It just means that when we HAVE to, (like my question to Donna about her calling Landen's birth her Perfect Birth... if I'd have had to give her pit or help Landen breathe, would it still have been perfect? Donna says YES because it would have been needed to sustain life), for goodness' sake, we are resilient beings! Our minds work through infinite crisises in our lives... death, pain, moving, divorce, separation from parents, sleeping alone for the first time... the list, as we know, is endless! Perhaps those of us with trauma (and I count myself since Meggie needed to be resuscitated at birth) have assisted our children in a life lesson that might aid them forevermore. Perhaps they CHOSE us so we could give them a part of their walk earlier than later... so they could be strong for something 50 years from their births.

Maybe I am just justifying.

Maybe I work too hard to help women let go of guilt. There is PLENTY to feel guilty about later as they get older. Believe me. It just starts around birth-time. It grows with every passing year.

I believe the true issue is if there is a disconnect with the child after time has passed. Some women do have connection issues (usually surrounding childhood abuse or drug/alcohol issues) and need help learning how to mother/parent. For some, it might be true postpartum depression. These are different than the transient, "Who the hell are you?" that so many women feel.

I hope this helps some. While I really do struggle with the phrase You are not alone because I feel it discounts feelings, I think that if women heard these stories pre-pregnancy and during their pregnancy, it might help women feel less alone.

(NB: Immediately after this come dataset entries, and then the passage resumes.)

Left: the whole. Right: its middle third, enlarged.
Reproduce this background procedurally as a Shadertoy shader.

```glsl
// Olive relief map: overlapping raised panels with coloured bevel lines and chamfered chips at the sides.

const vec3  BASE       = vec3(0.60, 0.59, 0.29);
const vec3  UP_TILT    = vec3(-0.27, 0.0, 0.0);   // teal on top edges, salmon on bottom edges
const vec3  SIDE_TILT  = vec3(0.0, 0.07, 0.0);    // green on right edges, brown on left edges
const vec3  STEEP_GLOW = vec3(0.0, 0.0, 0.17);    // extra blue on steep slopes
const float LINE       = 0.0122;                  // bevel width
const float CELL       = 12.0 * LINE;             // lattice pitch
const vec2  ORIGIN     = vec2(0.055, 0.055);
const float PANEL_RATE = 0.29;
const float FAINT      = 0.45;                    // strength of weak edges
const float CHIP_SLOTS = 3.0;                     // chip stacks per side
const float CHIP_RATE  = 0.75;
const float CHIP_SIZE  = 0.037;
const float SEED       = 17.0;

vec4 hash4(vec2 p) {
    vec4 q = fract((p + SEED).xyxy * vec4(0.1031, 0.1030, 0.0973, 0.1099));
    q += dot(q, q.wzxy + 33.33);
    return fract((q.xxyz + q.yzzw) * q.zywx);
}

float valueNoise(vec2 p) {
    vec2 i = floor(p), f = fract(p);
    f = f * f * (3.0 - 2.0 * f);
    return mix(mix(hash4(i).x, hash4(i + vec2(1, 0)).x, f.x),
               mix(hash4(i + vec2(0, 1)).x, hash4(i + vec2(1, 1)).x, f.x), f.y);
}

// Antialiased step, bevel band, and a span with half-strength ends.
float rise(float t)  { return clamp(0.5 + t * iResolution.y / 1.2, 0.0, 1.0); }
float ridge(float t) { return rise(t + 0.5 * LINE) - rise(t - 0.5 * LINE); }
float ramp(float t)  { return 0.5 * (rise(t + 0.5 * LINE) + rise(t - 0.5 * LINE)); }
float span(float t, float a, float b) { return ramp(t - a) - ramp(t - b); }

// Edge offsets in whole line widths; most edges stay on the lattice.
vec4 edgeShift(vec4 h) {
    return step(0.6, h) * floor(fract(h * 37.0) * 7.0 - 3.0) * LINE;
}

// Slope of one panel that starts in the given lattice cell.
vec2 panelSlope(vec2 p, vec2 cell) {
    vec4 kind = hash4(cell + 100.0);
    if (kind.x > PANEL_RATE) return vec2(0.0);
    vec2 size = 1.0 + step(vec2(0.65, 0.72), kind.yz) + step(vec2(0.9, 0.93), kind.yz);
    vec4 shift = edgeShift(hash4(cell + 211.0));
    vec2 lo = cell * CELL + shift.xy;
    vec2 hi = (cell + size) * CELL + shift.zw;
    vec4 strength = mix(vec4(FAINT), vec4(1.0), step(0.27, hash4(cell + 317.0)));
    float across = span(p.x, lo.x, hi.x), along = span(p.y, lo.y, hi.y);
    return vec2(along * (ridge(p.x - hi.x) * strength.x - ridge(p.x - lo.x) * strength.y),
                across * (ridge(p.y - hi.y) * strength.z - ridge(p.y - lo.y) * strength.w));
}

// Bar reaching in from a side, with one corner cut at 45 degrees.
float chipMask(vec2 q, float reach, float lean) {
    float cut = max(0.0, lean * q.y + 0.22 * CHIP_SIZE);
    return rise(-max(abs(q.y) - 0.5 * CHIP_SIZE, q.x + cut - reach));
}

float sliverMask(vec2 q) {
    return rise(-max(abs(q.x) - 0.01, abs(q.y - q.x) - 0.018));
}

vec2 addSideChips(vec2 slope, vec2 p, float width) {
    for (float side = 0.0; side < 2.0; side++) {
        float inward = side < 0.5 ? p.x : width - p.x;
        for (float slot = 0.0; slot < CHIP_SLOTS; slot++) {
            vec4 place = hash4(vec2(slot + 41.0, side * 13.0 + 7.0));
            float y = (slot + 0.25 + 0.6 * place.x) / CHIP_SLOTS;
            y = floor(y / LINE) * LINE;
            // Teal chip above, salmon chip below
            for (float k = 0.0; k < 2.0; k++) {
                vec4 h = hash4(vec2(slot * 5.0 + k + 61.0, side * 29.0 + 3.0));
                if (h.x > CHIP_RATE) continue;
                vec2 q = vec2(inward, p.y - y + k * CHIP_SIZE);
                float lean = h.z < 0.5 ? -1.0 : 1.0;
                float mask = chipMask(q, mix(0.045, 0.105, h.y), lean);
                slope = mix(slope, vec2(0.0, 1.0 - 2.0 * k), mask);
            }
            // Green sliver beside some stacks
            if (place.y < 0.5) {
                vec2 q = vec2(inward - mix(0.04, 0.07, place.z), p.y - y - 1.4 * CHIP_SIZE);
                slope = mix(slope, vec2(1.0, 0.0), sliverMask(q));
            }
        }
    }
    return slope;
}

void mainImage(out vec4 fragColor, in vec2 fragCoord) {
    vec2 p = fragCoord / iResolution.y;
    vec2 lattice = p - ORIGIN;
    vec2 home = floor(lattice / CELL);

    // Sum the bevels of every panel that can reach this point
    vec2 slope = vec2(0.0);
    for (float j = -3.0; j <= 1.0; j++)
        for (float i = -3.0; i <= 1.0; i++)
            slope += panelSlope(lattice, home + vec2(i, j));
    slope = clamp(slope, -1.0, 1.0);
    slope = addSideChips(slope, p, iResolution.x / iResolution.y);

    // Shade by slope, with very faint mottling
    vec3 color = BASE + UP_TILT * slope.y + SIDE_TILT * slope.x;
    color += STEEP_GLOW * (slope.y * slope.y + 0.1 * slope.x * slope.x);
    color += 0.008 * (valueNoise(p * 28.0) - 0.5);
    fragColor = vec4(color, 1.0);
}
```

And who wants to feel alone when we are scared?

Not I.

1 comment:

WendyLou said...

I had never thought that my baby's tough pregnancy and premature birth may be toughening her up for something she needs to deal with in 50 years. Makes me worry what that is, for I was toughened up as well.